4) Brighten up the interface
iTunes is becoming quite a ugly application to run. With all of Apple’s user interface design chops, do we not deserve a better looking application? Hell, if you squint your eyes its starting to look a like a spreadsheet. In iTunes 10 you removed the colours from your menu on the left – so it is now a big gray blob. Well, except for the album art. Take a look at the Zune player interface – while I might not agree with the design guidelines, you have to admit its a lot more attractive than the gray bohemeth that iTunes has become.
I also think Apple should make its Front Row interface part of iTunes (for PC’s as well). Yes, yes I know it goes my first point, but hear me out. Most people these days are getting bigger and bigger monitors, and as such are getting higher resolutions as well. On a full HD screen iTunes becomes quite a finicky guy to use from more than a meter away. Why not give us a 10 foot interface for iTunes as well?
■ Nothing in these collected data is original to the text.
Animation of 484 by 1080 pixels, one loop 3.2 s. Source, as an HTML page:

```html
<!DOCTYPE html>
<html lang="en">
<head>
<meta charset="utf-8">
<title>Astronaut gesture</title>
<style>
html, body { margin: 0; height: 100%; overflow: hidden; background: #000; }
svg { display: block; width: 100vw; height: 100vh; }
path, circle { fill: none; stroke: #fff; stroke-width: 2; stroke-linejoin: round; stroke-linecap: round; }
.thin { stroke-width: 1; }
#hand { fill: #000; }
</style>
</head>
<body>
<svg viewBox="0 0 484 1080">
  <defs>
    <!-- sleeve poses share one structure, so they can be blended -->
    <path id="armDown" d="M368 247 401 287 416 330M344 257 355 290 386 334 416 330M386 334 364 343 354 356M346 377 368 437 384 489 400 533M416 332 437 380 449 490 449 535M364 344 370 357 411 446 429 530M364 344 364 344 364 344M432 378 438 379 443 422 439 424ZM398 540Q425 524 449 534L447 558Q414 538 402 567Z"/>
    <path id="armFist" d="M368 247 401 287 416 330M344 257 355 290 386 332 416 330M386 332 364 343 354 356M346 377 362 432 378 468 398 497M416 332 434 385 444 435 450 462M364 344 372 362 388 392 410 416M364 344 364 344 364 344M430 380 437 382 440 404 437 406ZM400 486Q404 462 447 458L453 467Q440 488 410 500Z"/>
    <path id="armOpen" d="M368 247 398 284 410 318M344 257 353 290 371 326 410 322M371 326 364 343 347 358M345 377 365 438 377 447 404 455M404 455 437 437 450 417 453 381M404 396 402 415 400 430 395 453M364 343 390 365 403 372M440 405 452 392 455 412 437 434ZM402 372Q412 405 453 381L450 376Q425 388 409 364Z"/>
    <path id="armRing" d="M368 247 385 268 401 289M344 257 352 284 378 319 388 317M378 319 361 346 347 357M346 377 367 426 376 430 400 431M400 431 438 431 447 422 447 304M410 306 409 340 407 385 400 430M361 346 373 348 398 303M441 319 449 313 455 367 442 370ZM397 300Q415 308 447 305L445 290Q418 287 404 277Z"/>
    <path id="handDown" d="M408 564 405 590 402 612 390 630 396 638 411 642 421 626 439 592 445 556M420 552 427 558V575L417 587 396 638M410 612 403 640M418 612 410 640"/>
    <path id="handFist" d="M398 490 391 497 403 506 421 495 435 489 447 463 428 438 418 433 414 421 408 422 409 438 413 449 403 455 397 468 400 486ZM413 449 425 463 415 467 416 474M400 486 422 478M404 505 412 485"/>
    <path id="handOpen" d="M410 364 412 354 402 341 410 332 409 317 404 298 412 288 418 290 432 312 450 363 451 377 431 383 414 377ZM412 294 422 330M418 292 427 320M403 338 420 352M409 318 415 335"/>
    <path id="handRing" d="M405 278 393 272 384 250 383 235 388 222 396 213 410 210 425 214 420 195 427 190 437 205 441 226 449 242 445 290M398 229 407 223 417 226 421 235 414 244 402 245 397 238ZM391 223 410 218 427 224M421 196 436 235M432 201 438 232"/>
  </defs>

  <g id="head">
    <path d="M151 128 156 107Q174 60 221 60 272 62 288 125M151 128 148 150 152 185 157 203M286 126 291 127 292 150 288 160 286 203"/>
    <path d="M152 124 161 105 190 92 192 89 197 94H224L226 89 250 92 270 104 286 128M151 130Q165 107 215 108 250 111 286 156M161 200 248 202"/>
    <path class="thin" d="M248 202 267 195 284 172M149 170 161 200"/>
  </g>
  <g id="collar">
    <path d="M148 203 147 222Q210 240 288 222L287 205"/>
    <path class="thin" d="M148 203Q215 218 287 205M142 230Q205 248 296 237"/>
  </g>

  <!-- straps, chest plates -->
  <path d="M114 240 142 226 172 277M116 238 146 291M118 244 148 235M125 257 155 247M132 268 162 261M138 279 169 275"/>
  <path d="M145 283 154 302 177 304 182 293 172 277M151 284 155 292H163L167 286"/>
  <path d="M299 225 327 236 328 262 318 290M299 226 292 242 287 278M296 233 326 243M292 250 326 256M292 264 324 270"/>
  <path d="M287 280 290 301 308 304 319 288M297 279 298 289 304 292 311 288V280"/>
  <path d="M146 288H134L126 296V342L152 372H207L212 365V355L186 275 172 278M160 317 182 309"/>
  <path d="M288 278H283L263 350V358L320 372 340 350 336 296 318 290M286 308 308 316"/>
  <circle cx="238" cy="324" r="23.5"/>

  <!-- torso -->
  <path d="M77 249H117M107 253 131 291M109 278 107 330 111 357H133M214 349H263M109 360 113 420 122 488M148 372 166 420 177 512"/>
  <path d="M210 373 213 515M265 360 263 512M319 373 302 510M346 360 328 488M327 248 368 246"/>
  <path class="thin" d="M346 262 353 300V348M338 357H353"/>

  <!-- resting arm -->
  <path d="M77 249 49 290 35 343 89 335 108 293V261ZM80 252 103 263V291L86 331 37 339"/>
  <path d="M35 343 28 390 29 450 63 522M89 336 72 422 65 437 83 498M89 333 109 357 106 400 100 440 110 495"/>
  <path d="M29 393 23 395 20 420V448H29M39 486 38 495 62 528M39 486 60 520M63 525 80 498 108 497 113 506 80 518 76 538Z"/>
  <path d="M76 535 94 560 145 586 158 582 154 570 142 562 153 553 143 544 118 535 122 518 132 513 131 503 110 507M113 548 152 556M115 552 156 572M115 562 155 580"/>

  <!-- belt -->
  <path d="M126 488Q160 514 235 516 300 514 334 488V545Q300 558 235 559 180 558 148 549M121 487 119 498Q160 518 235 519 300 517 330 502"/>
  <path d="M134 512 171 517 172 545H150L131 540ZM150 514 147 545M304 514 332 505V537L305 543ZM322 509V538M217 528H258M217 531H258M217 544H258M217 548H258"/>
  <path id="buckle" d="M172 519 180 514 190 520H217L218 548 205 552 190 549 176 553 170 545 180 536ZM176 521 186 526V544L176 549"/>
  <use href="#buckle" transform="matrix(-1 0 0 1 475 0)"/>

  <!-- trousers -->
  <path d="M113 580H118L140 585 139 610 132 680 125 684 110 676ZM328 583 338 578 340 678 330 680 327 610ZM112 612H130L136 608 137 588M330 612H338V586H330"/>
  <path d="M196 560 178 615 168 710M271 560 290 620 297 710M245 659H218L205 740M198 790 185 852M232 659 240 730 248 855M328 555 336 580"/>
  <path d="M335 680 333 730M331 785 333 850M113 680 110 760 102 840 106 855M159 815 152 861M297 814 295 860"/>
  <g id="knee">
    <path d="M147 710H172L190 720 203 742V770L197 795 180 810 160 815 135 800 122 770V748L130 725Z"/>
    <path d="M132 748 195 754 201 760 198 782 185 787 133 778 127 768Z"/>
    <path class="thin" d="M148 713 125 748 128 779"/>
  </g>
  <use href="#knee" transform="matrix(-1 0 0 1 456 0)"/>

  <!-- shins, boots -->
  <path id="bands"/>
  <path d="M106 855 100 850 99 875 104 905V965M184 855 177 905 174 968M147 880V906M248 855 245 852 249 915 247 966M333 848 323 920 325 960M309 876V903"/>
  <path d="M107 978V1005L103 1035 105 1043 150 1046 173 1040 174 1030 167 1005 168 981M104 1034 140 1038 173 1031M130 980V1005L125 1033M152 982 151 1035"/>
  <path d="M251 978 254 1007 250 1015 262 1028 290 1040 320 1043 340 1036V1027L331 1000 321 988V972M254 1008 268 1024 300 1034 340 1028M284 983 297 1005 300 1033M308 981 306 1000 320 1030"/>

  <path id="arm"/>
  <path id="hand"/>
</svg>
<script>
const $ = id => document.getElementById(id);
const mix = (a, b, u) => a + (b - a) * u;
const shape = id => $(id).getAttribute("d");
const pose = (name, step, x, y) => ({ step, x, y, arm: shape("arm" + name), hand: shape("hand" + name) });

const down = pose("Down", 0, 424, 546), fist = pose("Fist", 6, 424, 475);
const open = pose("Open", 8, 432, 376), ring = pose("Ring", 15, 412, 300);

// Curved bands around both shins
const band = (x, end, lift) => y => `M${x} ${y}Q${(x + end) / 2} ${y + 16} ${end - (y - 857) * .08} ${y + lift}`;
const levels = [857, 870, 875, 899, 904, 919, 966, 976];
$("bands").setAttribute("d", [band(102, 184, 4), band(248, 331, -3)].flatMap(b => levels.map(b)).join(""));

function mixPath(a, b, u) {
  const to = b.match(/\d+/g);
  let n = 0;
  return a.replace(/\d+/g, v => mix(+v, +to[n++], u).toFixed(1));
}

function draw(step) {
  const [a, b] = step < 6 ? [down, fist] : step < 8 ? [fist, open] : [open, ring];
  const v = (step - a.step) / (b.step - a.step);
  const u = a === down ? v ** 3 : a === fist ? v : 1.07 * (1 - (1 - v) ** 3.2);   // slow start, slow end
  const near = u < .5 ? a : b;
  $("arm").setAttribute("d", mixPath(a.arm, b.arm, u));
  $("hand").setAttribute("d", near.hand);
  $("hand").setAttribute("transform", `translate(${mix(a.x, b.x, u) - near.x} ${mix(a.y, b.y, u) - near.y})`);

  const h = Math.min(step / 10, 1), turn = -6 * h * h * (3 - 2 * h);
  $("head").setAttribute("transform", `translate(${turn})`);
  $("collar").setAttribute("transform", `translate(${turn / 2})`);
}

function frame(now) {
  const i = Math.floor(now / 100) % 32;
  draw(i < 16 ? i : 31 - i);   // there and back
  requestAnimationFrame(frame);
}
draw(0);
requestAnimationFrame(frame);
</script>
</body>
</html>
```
But to be honest, I am a very happy camper with iTunes. Considering the number of features it is sporting these days, Apple has managed to keep the inteface remarkably refined – but not perfect. I reckon iTunes is up for a big rewrite in the future, with performance being issue number 1.
Related: If you want to be able download Apps, Music, Movies, TV Series etc from the US iTunes store, even if you live in SA, here is how to do it.